__ACTIVITY__: The answer should be an exact repeat of the stretch of material below from the line containing "478Q385 461 405" through the line containing "371L722 374Q735 390".

__TASK MATERIAL__:
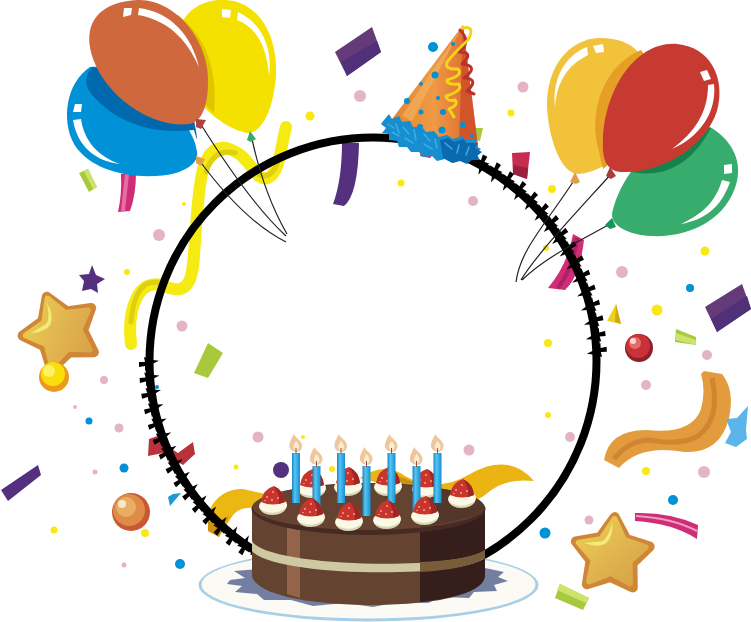
<!DOCTYPE html>
<html lang="en">
<head>
<meta charset="utf-8">
<title>Birthday party frame</title>
<style>
:root{--yellow:#f4e100;--blue:#0091d7;--orange:#cf693d;--red:#c63a32;--green:#37ac6c;--amber:#f3c23b;--purple:#54307f;--pink:#e5b3c6;--magenta:#cf2d78;--lime:#a9c93c;--choc:#644431;--choc-dark:#361e1c;--cream:#cfc9a2}
html,body{margin:0;background:#fff;overflow:hidden}
svg{display:block;width:751px;height:622px}
.yellow{fill:var(--yellow)}.blue{fill:var(--blue)}.orange{fill:var(--orange)}.red{fill:var(--red)}.green{fill:var(--green)}.amber{fill:var(--amber)}.purple{fill:var(--purple)}.pink{fill:var(--pink)}.magenta{fill:var(--magenta)}.lime{fill:var(--lime)}
.violet{fill:#643a78}.dot{fill:#fbe714}.shine{fill:#fff}
.string{fill:none;stroke:#222;stroke-width:1.2}
.line{fill:none;stroke-linecap:round;stroke-linejoin:round}
</style>
</head>
<body>
<svg viewBox="0 0 751 622" role="img" aria-label="Round birthday frame with balloons, party hat, confetti and cake">
<defs>
<linearGradient id="hat-fill"><stop offset="0" stop-color="#e58335"/><stop offset=".5" stop-color="#ee9a45"/><stop offset="1" stop-color="#d9602b"/></linearGradient>
<linearGradient id="candle-fill"><stop offset="0" stop-color="#1683c4"/><stop offset=".35" stop-color="#58c4f0"/><stop offset="1" stop-color="#1590d3"/></linearGradient>
<linearGradient id="gold" x2="1" y2="1"><stop offset="0" stop-color="#ecd24e"/><stop offset=".5" stop-color="#e2b650"/><stop offset="1" stop-color="#d6a046"/></linearGradient>
<path id="barb" d="M587 363l7-3-1-6 4 3 4-4v5l6-1v5l-6 0 1 5-5-2-3 3-1-4z"/>
<g id="barbs"><use href="#barb"/><use href="#barb" transform="rotate(3.9 373 361)"/><use href="#barb" transform="rotate(7.8 373 361)"/><use href="#barb" transform="rotate(11.7 373 361)"/></g>
<g id="barb-arc"><use href="#barbs"/><use href="#barbs" transform="rotate(15.6 373 361)"/><use href="#barbs" transform="rotate(31.2 373 361)"/><use href="#barbs" transform="rotate(46.8 373 361)"/></g>
<g id="star"><path d="M0-38L13-17 37-11 21 7 23 31 0 22-23 31-21 7-37-11-13-17z" fill="#cf8637" stroke="#cf8637" stroke-width="10" stroke-linejoin="round"/><path d="M0-36L11-16 33-10 18 5 20 27 0 18-21 28-18 6-34-10-12-15z" fill="url(#gold)" stroke="url(#gold)" stroke-width="6" stroke-linejoin="round"/><path d="M-2-33Q-5-16-11-13L-29-10Q-14-6-7-11 0-18-2-33z" fill="#f3ea78"/></g>
<g id="candle"><rect x="-4" width="8" height="50" fill="url(#candle-fill)"/><path d="M0-1C-9-3-8-9-2-19-1-15 7-12 6-6Q5-1 0-1z" fill="#eec79d"/><path d="M0-2C-4-4-3-8 0-12 4-8 4-4 0-2z" fill="#fbebd3"/><path d="M0-5V1" stroke="#8b5542"/></g>
<g id="berry"><path d="M-14 8Q-14 1-5 1L6 0Q15 1 14 7 12 15 0 15-12 15-14 8z" fill="#fbf9e6"/><path d="M-13 10Q0 18 13 9 10 16 0 16-10 16-13 10z" fill="#d9d6b4"/><path d="M-12 3Q-10-10 1-13 11-8 12 3 0 8-12 3z" fill="#c8352d"/><path d="M1-13Q11-8 12 3L6 5Q7-5 1-13z" fill="#9e2724"/><path d="M-6-3v2M0-8v2M-1 0v2M5-2v2M-8 1v1" stroke="#f3a18c" stroke-width="1.5"/></g>
</defs>

<g id="ribbons">
<path class="line" d="M131 344C127 310 138 276 164 286 192 298 193 276 195 240 199 190 199 145 226 148 253 155 253 182 268 178 280 172 280 150 286 127" stroke="#f5ea12" stroke-width="12"/>
<path class="line" d="M131 322Q135 277 160 283M206 172Q214 148 235 153M259 175Q273 180 279 158" stroke="#e0cf10" stroke-width="5"/>
<path class="purple" d="M342 142L359 143Q358 195 344 206L333 204Q342 180 342 142z"/>
<path class="magenta" d="M121 174L136 172Q136 195 130 211L118 212Q122 194 121 174z"/>
<path d="M125 174h4l-4 37h-4z" fill="#e56ea4"/>
<path class="magenta" d="M573 234L584 240Q580 276 565 290L548 288Q568 264 573 234z"/>
<path d="M577 238Q574 266 558 288" fill="none" stroke="#ad2264" stroke-width="4"/>
<path d="M208 514Q217 489 243 489L270 495 266 510Q239 503 231 518L219 537 208 531z" fill="#ecb613"/>
<path d="M208 514Q215 525 229 516L219 537 208 531z" fill="#cf950e"/>
<path d="M360 478Q385 461 405 476 436 494 470 474 509 452 534 481 507 478 490 491 470 510 440 500z" fill="#ebb413"/>
<path d="M382 474Q400 473 430 491L420 500 380 493z" fill="#cb9113"/>
<path d="M704 371L722 374Q735 390 729 418 720 454 684 452 640 444 619 468L604 460Q609 430 646 430 692 435 701 409 706 390 701 374z" fill="#e29c3d"/>
<path d="M712 378Q721 419 698 436 680 446 650 440 629 440 614 459" fill="none" stroke="#d08530" stroke-width="5"/>
<path class="magenta" d="M635 513Q670 512 698 525L697 539Q672 523 635 521z"/>
<path d="M636 516Q672 518 697 531" fill="none" stroke="#ef9fc2" stroke-width="2"/>
<path d="M149 439L163 434Q171 450 178 453L193 442 195 454 183 465 163 453 148 456z" fill="#b9313a"/>
</g>

<g id="confetti">
<path class="violet" d="M335 52L372 27 381 52 347 76z"/><path d="M341 62L377 41 381 52 347 76z" fill="#503179"/>
<path class="violet" d="M705 307L742 284 751 309 717 332z"/><path d="M711 319L747 296 751 309 717 332z" fill="#503179"/>
<path class="purple" d="M1 490L38 465 41 475 8 501z"/>
<path class="purple" d="M92 265l4 10 9 4-8 5 1 9-7-4-9 2 2-10-5-6 10-1z"/>
<path class="lime" d="M79 173l9-4 9 18-8 5zM208 343l15 10-15 25-14-5zM676 329l20 8v8l-21-3zM560 584l29 14-6 12-28-12zM474 128h9l-3 13-9-2z"/>
<path d="M84 171l4-2 9 18-4 2zM676 333l20 7v5l-20-5zM560 584l29 14-3 5-29-13z" fill="#cce36d"/>
<path d="M512 153l18-1-3 27-14-5z" fill="#c72b4e"/><path d="M513 165l15 3-1 11-14-5z" fill="#99213b"/>
<path d="M616 304l5 20-14-3z" fill="#f0d21d"/><path d="M616 304l5 20-6-2z" fill="#d3a416"/>
<path d="M726 419l11-1 11-12-2 24 1 9-11 8-11-4 6-11z" fill="#5bb5ea"/>
<path d="M168 497l5-3 8-1-5 6-6 7z" fill="#1c9ad6"/>
<path class="magenta" d="M421 151l14 2-5 5-10-2z"/>
<g class="dot"><circle cx="310" cy="116" r="4.5"/><circle cx="511" cy="113" r="3.5"/><circle cx="401" cy="183" r="3.5"/><circle cx="552" cy="189" r="4"/><circle cx="705" cy="251" r="4.5"/><circle cx="657" cy="310" r="5.5"/><circle cx="548" cy="343" r="4"/><circle cx="548" cy="415" r="3"/><circle cx="646" cy="471" r="4"/><circle cx="236" cy="467" r="2.5"/><circle cx="332" cy="469" r="3"/><circle cx="127" cy="272" r="3"/><circle cx="184" cy="204" r="2"/><circle cx="145" cy="533" r="4"/><circle cx="54" cy="530" r="3.5"/><circle cx="546" cy="248" r="3"/><circle cx="303" cy="437" r="2"/></g>
<g class="pink"><circle cx="360" cy="96" r="6"/><circle cx="523" cy="87" r="5.5"/><circle cx="473" cy="201" r="5"/><circle cx="159" cy="235" r="6"/><circle cx="182" cy="326" r="5.5"/><circle cx="104" cy="380" r="4"/><circle cx="75" cy="407" r="2"/><circle cx="119" cy="428" r="4.5"/><circle cx="95" cy="472" r="2.5"/><circle cx="124" cy="565" r="2.5"/><circle cx="258" cy="437" r="5.5"/><circle cx="469" cy="450" r="5.5"/><circle cx="570" cy="437" r="5"/><circle cx="622" cy="272" r="6"/><circle cx="707" cy="355" r="5"/><circle cx="646" cy="385" r="5"/><circle cx="704" cy="472" r="6"/><circle cx="589" cy="520" r="4.5"/></g>
<g class="blue"><circle cx="433" cy="47" r="5"/><circle cx="690" cy="288" r="4"/><circle cx="673" cy="500" r="5"/><circle cx="545" cy="533" r="5.5"/><circle cx="180" cy="564" r="5"/><circle cx="124" cy="468" r="4.5"/><circle cx="89" cy="421" r="3.5"/><circle cx="157" cy="387" r="2"/></g>
<circle class="purple" cx="281" cy="470" r="8"/>
</g>

<g id="stars-and-beads">
<use href="#star" transform="translate(61 332) rotate(-22)"/>
<use href="#star" transform="translate(612 555) rotate(4)"/>
<circle cx="54" cy="377" r="15" fill="#ed9a1c"/><circle cx="53" cy="374" r="12" fill="#f8df0c"/><circle cx="49" cy="371" r="6" fill="#fbf267"/>
<circle cx="131" cy="512" r="19" fill="#c85832"/><circle cx="129" cy="510" r="16" fill="#df8b47"/><circle cx="126" cy="507" r="10" fill="#e8ae63"/><circle cx="122" cy="504" r="4" fill="#f8e8c9"/>
<circle cx="639" cy="348" r="14" fill="#8f2029"/><circle cx="638" cy="346" r="12" fill="#c93238"/><circle cx="635" cy="343" r="6" fill="#e26c66"/><circle cx="633" cy="341" r="3" fill="#f9d6cf"/>
</g>

<g id="ring">
<circle cx="373" cy="361" r="223.5" fill="none" stroke="#000" stroke-width="8"/>
<use href="#barb-arc" transform="rotate(-61 373 361)"/>
<use href="#barb-arc" transform="rotate(121 373 361)"/>
</g>

<g id="balloons-left">
<path class="string" d="M199 160Q244 221 286 242M200 123Q250 203 286 236M252 139Q264 194 287 234"/>
<path class="yellow" d="M220 0C257-2 278 34 276 75 274 108 262 133 248 133 224 130 180 95 176 52 174 20 194 1 220 0z"/>
<path d="M178 15Q220 48 214 113 182 85 176 52 175 28 178 15z" fill="#e0c400"/>
<path class="green" d="M250 131l6 8-5 3-4-2z"/>
<path class="shine" d="M222 9l9 1-1 8-8-1zM238 12C262 23 273 49 269 76 267 49 258 28 237 20z"/>
<path class="blue" d="M90 67C66 83 61 120 74 144 93 175 144 181 176 173 189 169 199 161 197 152 196 124 140 62 90 67z"/>
<path d="M92 67Q80 82 93 96 130 137 194 130 200 152 194 120L150 78z" fill="#0068ad"/>
<path class="shine" d="M75 104l7 0-1 8-8 0zM73 120l8-1C84 140 97 156 120 164 94 161 77 145 73 120z"/>
<path d="M196 156l9 3-4 7-5-3z" fill="#e2a04d"/>
<path class="orange" d="M137 0C175-1 208 39 208 81 208 106 202 121 190 124 157 128 117 105 98 70 77 29 95 2 137 0z"/>
<path d="M196 119l10 1-5 9-5-2z" fill="#b0413e"/>
<path class="shine" d="M124 8l8 0-1 7-8 2zM139 8C171 12 192 36 199 67 186 38 167 20 138 15z"/>
</g>

<g id="balloons-right">
<path class="string" d="M575 179C545 225 520 250 516 282M612 173C574 215 536 255 521 280M610 224C576 243 546 257 522 280"/>
<path class="amber" d="M601 38C569 38 546 67 547 107 549 142 562 174 578 174 610 172 646 137 650 92 652 57 633 38 601 38z"/>
<path d="M641 50C603 66 590 110 597 143L603 169Q648 134 650 92 651 62 641 50z" fill="#e69f25"/>
<path d="M575 172l5 10-4 2-6-2z" fill="#df9c4b"/>
<path class="shine" d="M593 46l10-2 1 8-8 1zM587 47l1 8C566 66 557 83 555 107 552 80 564 56 587 47z"/>
<path class="green" d="M708 126C731 138 742 160 737 181 728 220 688 238 651 236 629 235 612 226 612 215 617 185 650 129 708 126z"/>
<path d="M623 170Q680 186 711 128 670 121 635 160z" fill="#15824d"/>
<path d="M612 218l4 9-6 2-5-4z" fill="#16945c"/>
<path class="shine" d="M724 165l8-1 0 9-8 1zM722 180l8 2C721 208 704 220 681 224 703 214 716 201 722 180z"/>
<path class="red" d="M677 44C711 47 726 79 717 111 705 148 660 174 621 172 607 171 602 160 603 141 604 91 635 41 677 44z"/>
<path d="M610 167l6 9-5 3-5-3z" fill="#a63d3c"/>
<path class="shine" d="M700 72l7-2 4 9-7 2zM708 85l6-1C717 112 700 137 672 149 695 132 708 112 708 85z"/>
</g>

<g id="party-hat">
<path d="M463 25L389 123Q430 151 478 147z" fill="url(#hat-fill)"/>
<path d="M463 25L402 116 412 121z" fill="#f4b45d" opacity=".65"/>
<path d="M463 25L459 143 478 147z" fill="#d2542b"/>
<g class="blue"><circle cx="435" cy="75" r="3.5"/><circle cx="421" cy="84" r="2"/><circle cx="407" cy="101" r="3"/><circle cx="438" cy="98" r="2"/><circle cx="421" cy="112" r="2.5"/><circle cx="443" cy="112" r="3"/><circle cx="453" cy="44" r="2"/><circle cx="420" cy="127" r="3"/><circle cx="442" cy="130" r="3.5"/><circle cx="463" cy="125" r="3"/><circle cx="472" cy="136" r="2"/></g>
<g class="line" stroke-width="3"><path d="M460 30Q472 42 459 52 475 52 462 64 480 66 464 78 480 79 467 91L474 94" stroke="#b8322e"/><path d="M462 28Q476 25 468 40 455 52 447 62 444 70 458 69 464 75 447 80 446 85 459 84 463 91 446 96 447 102 455 100 459 105 449 109L454 117" stroke="#f5d318"/></g>
<path d="M384 120l5-6 3 5 7-3 3 6 8-1 3 6 9 0 4 5 8-1 5 6 8-2 6 4 10-3 2 4 12 0-3 5 7 4-5 4 3 5-8 0-5 5-7-3-7 3-7-4-8 2-5-5-9 1-4-5-8 0-4-5-8 0-2-6-8-1 0-6-7-1 4-5-5-4z" fill="#168ed0"/>
<path d="M440 140l8-2 6 4 10-3 2 4 12 0-3 5 7 4-5 4 3 4-8 0-5 4-7-3-7 2-10-5z" fill="#0b69ae"/>
<path class="line" d="M388 124l6 4M396 124l3 9M403 127l6 7M414 130l2 10M424 134l6 7M435 139l2 9M445 143l7 6M459 145l-2 8M469 147l-3 8M392 132l7 4M405 138l8 5M424 144l8 5" stroke="#38aee5" stroke-width="1.5"/>
</g>

<g id="cake">
<ellipse cx="368.500" cy="585" rx="170" ry="36.500" fill="#a7d0e8"/>
<ellipse cx="368.500" cy="584.500" rx="167" ry="34" fill="#fbfaf4"/>
<path d="M230 580l15-2-11-7 24-2 227-1 19 4-6 5 10 4-14 4 3 6-23 1-5 6-27-1-14 6-30-1-25 5-29-4-31 3-22-6-27 0-7-6-22-2 7-6-15-2z" fill="#737fa1"/>
<path d="M252 507V576C256 596 315 605 368 605 432 605 482 596 485 576V507z" fill="var(--choc)"/>
<path d="M287 524h13v74l-13-4z" fill="#93634a"/>
<path d="M420 520L485 507V576Q483 595 420 602z" fill="var(--choc-dark)"/>
<path d="M252 541C267 568 460 571 485 550V558C458 579 274 577 252 551z" fill="var(--cream)"/>
<path d="M420 562Q470 560 485 550V558Q468 569 420 572z" fill="#795d3a"/>
<ellipse cx="368.500" cy="509" rx="117" ry="26" fill="#482a25"/>
<ellipse cx="368.500" cy="507" rx="116" ry="23" fill="var(--choc)"/>
<path d="M420 527Q485 518 484 507 482 492 420 486 448 507 420 527z" fill="#54372b"/>
<use href="#berry" x="312" y="482"/><use href="#berry" x="348" y="480"/><use href="#berry" x="388" y="480"/><use href="#berry" x="426" y="482"/>
<use href="#candle" x="296" y="453"/><use href="#candle" x="341" y="453"/><use href="#candle" x="391.500" y="453"/><use href="#candle" x="437.500" y="453"/><use href="#candle" x="316.500" y="466"/><use href="#candle" x="366.500" y="466"/><use href="#candle" x="416.500" y="466"/>
<use href="#berry" x="273" y="499"/><use href="#berry" x="462" y="492"/><use href="#berry" x="311" y="511"/><use href="#berry" x="349" y="515"/><use href="#berry" x="387" y="513"/><use href="#berry" x="425" y="509"/>
</g>
</svg>
</body>
</html>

__WRITTEN RESPONSE__:
<path d="M360 478Q385 461 405 476 436 494 470 474 509 452 534 481 507 478 490 491 470 510 440 500z" fill="#ebb413"/>
<path d="M382 474Q400 473 430 491L420 500 380 493z" fill="#cb9113"/>
<path d="M704 371L722 374Q735 390 729 418 720 454 684 452 640 444 619 468L604 460Q609 430 646 430 692 435 701 409 706 390 701 374z" fill="#e29c3d"/>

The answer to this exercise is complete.